BEGIN RECORDS TO PROCESS
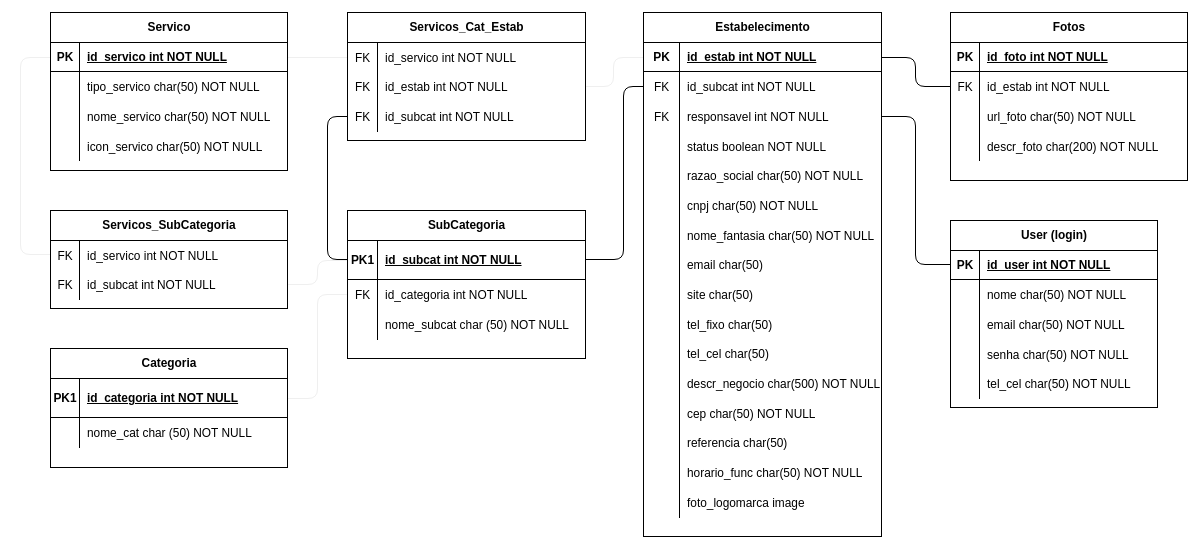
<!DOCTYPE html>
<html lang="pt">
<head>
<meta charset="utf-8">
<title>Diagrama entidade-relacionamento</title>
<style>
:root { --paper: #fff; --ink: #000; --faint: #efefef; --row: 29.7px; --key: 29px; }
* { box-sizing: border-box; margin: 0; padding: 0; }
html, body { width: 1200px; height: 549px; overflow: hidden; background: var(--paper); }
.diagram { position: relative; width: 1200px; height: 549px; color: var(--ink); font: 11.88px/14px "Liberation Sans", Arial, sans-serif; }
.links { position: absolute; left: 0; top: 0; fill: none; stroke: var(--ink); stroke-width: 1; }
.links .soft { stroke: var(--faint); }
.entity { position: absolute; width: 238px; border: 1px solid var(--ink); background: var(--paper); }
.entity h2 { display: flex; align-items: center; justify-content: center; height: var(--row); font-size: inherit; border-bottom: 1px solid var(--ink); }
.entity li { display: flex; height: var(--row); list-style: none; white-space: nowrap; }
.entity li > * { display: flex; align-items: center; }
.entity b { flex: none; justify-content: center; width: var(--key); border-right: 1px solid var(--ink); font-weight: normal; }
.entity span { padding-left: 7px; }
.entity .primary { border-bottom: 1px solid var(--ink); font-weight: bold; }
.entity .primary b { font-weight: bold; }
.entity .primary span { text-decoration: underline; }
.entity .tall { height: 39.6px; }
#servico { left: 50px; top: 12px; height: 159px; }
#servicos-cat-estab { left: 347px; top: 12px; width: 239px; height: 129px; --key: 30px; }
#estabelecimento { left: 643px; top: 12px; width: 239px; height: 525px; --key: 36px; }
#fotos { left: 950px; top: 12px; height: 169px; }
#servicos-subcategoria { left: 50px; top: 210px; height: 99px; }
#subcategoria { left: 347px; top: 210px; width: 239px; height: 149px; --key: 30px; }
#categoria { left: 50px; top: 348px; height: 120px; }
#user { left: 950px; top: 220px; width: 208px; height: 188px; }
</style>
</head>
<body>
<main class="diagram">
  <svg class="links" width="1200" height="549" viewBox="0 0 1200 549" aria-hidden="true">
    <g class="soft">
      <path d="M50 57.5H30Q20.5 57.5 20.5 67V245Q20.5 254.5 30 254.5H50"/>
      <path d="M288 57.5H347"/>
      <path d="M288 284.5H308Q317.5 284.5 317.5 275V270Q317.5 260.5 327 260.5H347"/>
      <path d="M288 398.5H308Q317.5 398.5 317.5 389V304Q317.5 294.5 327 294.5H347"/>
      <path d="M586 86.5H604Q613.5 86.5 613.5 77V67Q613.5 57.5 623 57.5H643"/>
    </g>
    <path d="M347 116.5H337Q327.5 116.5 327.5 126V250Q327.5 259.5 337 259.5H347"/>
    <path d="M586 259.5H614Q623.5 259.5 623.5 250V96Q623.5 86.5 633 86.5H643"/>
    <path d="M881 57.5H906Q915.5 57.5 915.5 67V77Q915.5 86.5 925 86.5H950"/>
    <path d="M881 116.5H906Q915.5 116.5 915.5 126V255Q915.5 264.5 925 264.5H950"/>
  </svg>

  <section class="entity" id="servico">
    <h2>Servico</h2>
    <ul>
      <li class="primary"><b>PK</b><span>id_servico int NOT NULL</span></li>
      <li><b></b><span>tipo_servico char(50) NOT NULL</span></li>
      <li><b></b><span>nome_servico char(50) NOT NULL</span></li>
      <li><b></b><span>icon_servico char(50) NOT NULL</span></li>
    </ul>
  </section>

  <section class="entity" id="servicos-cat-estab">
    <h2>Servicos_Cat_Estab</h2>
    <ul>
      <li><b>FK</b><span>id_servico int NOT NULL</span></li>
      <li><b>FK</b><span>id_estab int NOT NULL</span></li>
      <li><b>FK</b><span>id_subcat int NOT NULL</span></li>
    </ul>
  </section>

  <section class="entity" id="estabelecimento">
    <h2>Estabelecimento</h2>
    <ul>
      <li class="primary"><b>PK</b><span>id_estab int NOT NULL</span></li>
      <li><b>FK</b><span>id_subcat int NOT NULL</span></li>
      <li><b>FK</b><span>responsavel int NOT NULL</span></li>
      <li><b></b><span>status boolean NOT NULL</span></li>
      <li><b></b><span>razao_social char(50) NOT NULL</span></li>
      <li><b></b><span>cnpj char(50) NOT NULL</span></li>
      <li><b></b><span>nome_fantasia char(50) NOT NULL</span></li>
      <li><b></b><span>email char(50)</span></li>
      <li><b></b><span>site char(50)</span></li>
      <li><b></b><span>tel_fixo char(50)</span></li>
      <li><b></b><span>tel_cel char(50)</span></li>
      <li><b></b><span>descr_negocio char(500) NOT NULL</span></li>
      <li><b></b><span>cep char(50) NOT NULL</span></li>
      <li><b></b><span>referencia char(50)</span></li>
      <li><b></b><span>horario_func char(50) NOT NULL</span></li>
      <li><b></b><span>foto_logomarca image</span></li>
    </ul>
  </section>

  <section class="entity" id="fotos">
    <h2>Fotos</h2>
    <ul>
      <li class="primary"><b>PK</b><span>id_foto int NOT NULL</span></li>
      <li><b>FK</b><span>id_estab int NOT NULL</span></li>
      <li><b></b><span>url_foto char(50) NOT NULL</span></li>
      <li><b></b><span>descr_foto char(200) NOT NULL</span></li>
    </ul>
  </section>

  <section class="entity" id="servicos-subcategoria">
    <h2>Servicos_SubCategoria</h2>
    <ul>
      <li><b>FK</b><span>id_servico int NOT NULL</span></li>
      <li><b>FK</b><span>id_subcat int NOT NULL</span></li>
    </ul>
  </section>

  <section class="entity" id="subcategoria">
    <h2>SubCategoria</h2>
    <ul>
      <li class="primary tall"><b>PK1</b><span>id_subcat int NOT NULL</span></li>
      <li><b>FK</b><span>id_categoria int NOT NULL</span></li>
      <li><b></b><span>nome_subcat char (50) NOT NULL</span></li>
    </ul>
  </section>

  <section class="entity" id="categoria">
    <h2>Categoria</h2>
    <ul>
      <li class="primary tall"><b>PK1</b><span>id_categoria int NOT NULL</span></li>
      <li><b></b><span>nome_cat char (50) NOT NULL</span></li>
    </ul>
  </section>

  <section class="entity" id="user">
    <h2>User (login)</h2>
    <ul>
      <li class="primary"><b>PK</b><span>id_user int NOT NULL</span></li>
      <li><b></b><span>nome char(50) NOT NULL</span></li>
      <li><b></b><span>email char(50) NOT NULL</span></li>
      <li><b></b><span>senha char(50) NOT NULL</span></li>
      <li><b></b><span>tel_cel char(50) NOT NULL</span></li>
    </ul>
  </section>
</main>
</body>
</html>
END RECORDS TO PROCESS
GOAL OF THE EXERCISE> Skip the pictures and print each record exactly as it stands.

OUTPUT FOR THIS TASK>
<!DOCTYPE html>
<html lang="pt">
<head>
<meta charset="utf-8">
<title>Diagrama entidade-relacionamento</title>
<style>
:root { --paper: #fff; --ink: #000; --faint: #efefef; --row: 29.7px; --key: 29px; }
* { box-sizing: border-box; margin: 0; padding: 0; }
html, body { width: 1200px; height: 549px; overflow: hidden; background: var(--paper); }
.diagram { position: relative; width: 1200px; height: 549px; color: var(--ink); font: 11.88px/14px "Liberation Sans", Arial, sans-serif; }
.links { position: absolute; left: 0; top: 0; fill: none; stroke: var(--ink); stroke-width: 1; }
.links .soft { stroke: var(--faint); }
.entity { position: absolute; width: 238px; border: 1px solid var(--ink); background: var(--paper); }
.entity h2 { display: flex; align-items: center; justify-content: center; height: var(--row); font-size: inherit; border-bottom: 1px solid var(--ink); }
.entity li { display: flex; height: var(--row); list-style: none; white-space: nowrap; }
.entity li > * { display: flex; align-items: center; }
.entity b { flex: none; justify-content: center; width: var(--key); border-right: 1px solid var(--ink); font-weight: normal; }
.entity span { padding-left: 7px; }
.entity .primary { border-bottom: 1px solid var(--ink); font-weight: bold; }
.entity .primary b { font-weight: bold; }
.entity .primary span { text-decoration: underline; }
.entity .tall { height: 39.6px; }
#servico { left: 50px; top: 12px; height: 159px; }
#servicos-cat-estab { left: 347px; top: 12px; width: 239px; height: 129px; --key: 30px; }
#estabelecimento { left: 643px; top: 12px; width: 239px; height: 525px; --key: 36px; }
#fotos { left: 950px; top: 12px; height: 169px; }
#servicos-subcategoria { left: 50px; top: 210px; height: 99px; }
#subcategoria { left: 347px; top: 210px; width: 239px; height: 149px; --key: 30px; }
#categoria { left: 50px; top: 348px; height: 120px; }
#user { left: 950px; top: 220px; width: 208px; height: 188px; }
</style>
</head>
<body>
<main class="diagram">
  <svg class="links" width="1200" height="549" viewBox="0 0 1200 549" aria-hidden="true">
    <g class="soft">
      <path d="M50 57.5H30Q20.5 57.5 20.5 67V245Q20.5 254.5 30 254.5H50"/>
      <path d="M288 57.5H347"/>
      <path d="M288 284.5H308Q317.5 284.5 317.5 275V270Q317.5 260.5 327 260.5H347"/>
      <path d="M288 398.5H308Q317.5 398.5 317.5 389V304Q317.5 294.5 327 294.5H347"/>
      <path d="M586 86.5H604Q613.5 86.5 613.5 77V67Q613.5 57.5 623 57.5H643"/>
    </g>
    <path d="M347 116.5H337Q327.5 116.5 327.5 126V250Q327.5 259.5 337 259.5H347"/>
    <path d="M586 259.5H614Q623.5 259.5 623.5 250V96Q623.5 86.5 633 86.5H643"/>
    <path d="M881 57.5H906Q915.5 57.5 915.5 67V77Q915.5 86.5 925 86.5H950"/>
    <path d="M881 116.5H906Q915.5 116.5 915.5 126V255Q915.5 264.5 925 264.5H950"/>
  </svg>

  <section class="entity" id="servico">
    <h2>Servico</h2>
    <ul>
      <li class="primary"><b>PK</b><span>id_servico int NOT NULL</span></li>
      <li><b></b><span>tipo_servico char(50) NOT NULL</span></li>
      <li><b></b><span>nome_servico char(50) NOT NULL</span></li>
      <li><b></b><span>icon_servico char(50) NOT NULL</span></li>
    </ul>
  </section>

  <section class="entity" id="servicos-cat-estab">
    <h2>Servicos_Cat_Estab</h2>
    <ul>
      <li><b>FK</b><span>id_servico int NOT NULL</span></li>
      <li><b>FK</b><span>id_estab int NOT NULL</span></li>
      <li><b>FK</b><span>id_subcat int NOT NULL</span></li>
    </ul>
  </section>

  <section class="entity" id="estabelecimento">
    <h2>Estabelecimento</h2>
    <ul>
      <li class="primary"><b>PK</b><span>id_estab int NOT NULL</span></li>
      <li><b>FK</b><span>id_subcat int NOT NULL</span></li>
      <li><b>FK</b><span>responsavel int NOT NULL</span></li>
      <li><b></b><span>status boolean NOT NULL</span></li>
      <li><b></b><span>razao_social char(50) NOT NULL</span></li>
      <li><b></b><span>cnpj char(50) NOT NULL</span></li>
      <li><b></b><span>nome_fantasia char(50) NOT NULL</span></li>
      <li><b></b><span>email char(50)</span></li>
      <li><b></b><span>site char(50)</span></li>
      <li><b></b><span>tel_fixo char(50)</span></li>
      <li><b></b><span>tel_cel char(50)</span></li>
      <li><b></b><span>descr_negocio char(500) NOT NULL</span></li>
      <li><b></b><span>cep char(50) NOT NULL</span></li>
      <li><b></b><span>referencia char(50)</span></li>
      <li><b></b><span>horario_func char(50) NOT NULL</span></li>
      <li><b></b><span>foto_logomarca image</span></li>
    </ul>
  </section>

  <section class="entity" id="fotos">
    <h2>Fotos</h2>
    <ul>
      <li class="primary"><b>PK</b><span>id_foto int NOT NULL</span></li>
      <li><b>FK</b><span>id_estab int NOT NULL</span></li>
      <li><b></b><span>url_foto char(50) NOT NULL</span></li>
      <li><b></b><span>descr_foto char(200) NOT NULL</span></li>
    </ul>
  </section>

  <section class="entity" id="servicos-subcategoria">
    <h2>Servicos_SubCategoria</h2>
    <ul>
      <li><b>FK</b><span>id_servico int NOT NULL</span></li>
      <li><b>FK</b><span>id_subcat int NOT NULL</span></li>
    </ul>
  </section>

  <section class="entity" id="subcategoria">
    <h2>SubCategoria</h2>
    <ul>
      <li class="primary tall"><b>PK1</b><span>id_subcat int NOT NULL</span></li>
      <li><b>FK</b><span>id_categoria int NOT NULL</span></li>
      <li><b></b><span>nome_subcat char (50) NOT NULL</span></li>
    </ul>
  </section>

  <section class="entity" id="categoria">
    <h2>Categoria</h2>
    <ul>
      <li class="primary tall"><b>PK1</b><span>id_categoria int NOT NULL</span></li>
      <li><b></b><span>nome_cat char (50) NOT NULL</span></li>
    </ul>
  </section>

  <section class="entity" id="user">
    <h2>User (login)</h2>
    <ul>
      <li class="primary"><b>PK</b><span>id_user int NOT NULL</span></li>
      <li><b></b><span>nome char(50) NOT NULL</span></li>
      <li><b></b><span>email char(50) NOT NULL</span></li>
      <li><b></b><span>senha char(50) NOT NULL</span></li>
      <li><b></b><span>tel_cel char(50) NOT NULL</span></li>
    </ul>
  </section>
</main>
</body>
</html>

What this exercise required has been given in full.